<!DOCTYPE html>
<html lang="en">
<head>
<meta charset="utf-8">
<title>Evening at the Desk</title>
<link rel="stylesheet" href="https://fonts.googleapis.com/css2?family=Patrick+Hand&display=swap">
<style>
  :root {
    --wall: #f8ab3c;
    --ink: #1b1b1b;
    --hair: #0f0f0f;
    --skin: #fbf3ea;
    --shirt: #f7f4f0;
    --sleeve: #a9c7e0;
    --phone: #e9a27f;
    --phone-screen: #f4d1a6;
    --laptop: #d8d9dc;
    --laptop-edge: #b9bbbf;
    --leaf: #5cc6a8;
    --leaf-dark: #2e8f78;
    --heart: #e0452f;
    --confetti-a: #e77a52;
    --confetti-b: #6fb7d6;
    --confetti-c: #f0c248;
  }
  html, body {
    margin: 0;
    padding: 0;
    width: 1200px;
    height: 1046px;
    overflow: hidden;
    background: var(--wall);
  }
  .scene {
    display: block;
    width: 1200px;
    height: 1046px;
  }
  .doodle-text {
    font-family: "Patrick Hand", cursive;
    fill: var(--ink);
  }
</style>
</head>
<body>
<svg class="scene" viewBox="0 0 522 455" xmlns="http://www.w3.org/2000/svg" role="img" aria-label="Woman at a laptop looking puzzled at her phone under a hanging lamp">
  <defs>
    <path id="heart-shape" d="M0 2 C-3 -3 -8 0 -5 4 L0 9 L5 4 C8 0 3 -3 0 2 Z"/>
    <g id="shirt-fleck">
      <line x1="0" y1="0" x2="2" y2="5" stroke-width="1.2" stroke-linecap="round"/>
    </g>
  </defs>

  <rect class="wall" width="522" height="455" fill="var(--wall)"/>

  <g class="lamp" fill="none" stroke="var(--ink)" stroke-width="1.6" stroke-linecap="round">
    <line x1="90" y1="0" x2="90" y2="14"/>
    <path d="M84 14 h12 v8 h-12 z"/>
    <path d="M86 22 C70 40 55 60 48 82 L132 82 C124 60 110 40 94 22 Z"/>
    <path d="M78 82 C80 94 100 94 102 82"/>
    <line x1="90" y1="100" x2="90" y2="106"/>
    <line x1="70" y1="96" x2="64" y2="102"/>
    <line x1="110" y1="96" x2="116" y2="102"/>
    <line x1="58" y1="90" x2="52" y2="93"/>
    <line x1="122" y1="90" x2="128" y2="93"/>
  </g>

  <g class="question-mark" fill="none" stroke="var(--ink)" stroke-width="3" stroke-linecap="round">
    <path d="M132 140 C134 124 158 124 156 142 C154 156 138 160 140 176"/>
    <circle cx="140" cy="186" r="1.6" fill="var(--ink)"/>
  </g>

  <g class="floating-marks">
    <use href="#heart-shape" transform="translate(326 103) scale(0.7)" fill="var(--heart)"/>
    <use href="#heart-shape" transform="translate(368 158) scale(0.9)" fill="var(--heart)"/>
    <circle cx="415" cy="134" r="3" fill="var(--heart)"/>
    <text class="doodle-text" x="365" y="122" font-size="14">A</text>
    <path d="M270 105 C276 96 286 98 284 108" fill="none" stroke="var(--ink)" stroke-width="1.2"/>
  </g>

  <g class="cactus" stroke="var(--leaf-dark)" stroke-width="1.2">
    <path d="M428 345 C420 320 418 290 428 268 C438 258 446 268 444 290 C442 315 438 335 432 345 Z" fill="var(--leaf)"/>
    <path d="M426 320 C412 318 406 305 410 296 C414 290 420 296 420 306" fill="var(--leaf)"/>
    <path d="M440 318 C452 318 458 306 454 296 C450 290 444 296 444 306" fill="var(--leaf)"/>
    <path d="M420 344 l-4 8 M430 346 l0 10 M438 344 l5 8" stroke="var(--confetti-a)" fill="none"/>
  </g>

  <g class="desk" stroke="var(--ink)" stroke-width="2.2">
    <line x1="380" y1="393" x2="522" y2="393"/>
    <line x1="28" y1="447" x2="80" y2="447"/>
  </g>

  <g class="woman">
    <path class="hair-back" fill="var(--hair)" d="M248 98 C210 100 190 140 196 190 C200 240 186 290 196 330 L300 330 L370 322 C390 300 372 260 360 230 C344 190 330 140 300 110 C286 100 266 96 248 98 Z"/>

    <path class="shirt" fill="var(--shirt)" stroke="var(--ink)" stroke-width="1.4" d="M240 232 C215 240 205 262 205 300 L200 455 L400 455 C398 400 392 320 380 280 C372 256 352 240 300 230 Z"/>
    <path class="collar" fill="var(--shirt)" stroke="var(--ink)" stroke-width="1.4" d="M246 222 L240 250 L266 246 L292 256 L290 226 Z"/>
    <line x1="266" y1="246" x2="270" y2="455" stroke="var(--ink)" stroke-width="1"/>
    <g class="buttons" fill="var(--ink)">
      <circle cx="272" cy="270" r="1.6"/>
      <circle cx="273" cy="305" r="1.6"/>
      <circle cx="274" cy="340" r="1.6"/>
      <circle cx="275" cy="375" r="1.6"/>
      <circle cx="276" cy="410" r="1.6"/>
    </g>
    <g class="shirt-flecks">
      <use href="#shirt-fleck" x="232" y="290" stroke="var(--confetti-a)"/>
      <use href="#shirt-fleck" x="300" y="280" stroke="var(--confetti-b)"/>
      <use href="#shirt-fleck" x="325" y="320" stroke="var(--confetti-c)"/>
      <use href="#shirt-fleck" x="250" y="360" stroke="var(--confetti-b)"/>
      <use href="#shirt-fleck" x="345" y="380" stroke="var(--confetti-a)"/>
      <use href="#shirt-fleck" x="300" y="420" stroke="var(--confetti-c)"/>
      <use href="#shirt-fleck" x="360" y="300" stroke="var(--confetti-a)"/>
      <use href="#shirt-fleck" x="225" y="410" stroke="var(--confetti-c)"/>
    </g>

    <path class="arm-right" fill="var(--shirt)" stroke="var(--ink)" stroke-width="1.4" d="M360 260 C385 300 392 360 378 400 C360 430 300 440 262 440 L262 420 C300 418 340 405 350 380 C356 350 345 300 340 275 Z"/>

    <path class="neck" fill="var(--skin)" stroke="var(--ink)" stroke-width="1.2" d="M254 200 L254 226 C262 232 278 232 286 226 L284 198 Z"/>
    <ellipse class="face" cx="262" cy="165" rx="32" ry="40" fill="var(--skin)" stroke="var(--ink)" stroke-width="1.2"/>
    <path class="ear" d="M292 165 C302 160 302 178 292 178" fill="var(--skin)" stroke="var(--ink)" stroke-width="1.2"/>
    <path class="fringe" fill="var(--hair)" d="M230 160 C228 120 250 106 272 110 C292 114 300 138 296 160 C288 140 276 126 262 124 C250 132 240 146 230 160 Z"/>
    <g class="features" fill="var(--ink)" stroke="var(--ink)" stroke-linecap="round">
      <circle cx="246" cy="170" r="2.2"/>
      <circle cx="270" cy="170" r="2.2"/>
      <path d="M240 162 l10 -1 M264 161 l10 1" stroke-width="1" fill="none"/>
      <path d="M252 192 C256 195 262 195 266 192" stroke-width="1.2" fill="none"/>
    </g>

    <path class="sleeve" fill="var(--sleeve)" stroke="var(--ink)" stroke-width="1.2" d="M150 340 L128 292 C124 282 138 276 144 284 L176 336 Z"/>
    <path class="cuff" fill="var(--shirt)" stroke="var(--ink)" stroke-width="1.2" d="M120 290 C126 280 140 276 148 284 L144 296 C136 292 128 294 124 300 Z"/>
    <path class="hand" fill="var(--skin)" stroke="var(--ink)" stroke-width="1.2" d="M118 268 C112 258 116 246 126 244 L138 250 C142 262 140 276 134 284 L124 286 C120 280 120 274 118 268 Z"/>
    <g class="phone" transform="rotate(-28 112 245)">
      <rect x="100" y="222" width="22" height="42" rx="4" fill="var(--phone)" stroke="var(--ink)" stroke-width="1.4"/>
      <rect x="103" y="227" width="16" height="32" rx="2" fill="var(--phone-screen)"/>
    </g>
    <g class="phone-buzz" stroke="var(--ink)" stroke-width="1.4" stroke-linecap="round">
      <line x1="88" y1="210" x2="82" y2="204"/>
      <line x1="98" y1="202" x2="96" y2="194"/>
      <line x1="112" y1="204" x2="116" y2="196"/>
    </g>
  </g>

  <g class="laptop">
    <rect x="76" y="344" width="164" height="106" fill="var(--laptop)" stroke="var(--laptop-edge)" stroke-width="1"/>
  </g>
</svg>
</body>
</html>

══════════

What the task asks:
Which lines of the listing contain the string "confetti"? Copy each of them.

Completed task:
    --confetti-a: #e77a52;
    --confetti-b: #6fb7d6;
    --confetti-c: #f0c248;
    <path d="M420 344 l-4 8 M430 346 l0 10 M438 344 l5 8" stroke="var(--confetti-a)" fill="none"/>
      <use href="#shirt-fleck" x="232" y="290" stroke="var(--confetti-a)"/>
      <use href="#shirt-fleck" x="300" y="280" stroke="var(--confetti-b)"/>
      <use href="#shirt-fleck" x="325" y="320" stroke="var(--confetti-c)"/>
      <use href="#shirt-fleck" x="250" y="360" stroke="var(--confetti-b)"/>
      <use href="#shirt-fleck" x="345" y="380" stroke="var(--confetti-a)"/>
      <use href="#shirt-fleck" x="300" y="420" stroke="var(--confetti-c)"/>
      <use href="#shirt-fleck" x="360" y="300" stroke="var(--confetti-a)"/>
      <use href="#shirt-fleck" x="225" y="410" stroke="var(--confetti-c)"/>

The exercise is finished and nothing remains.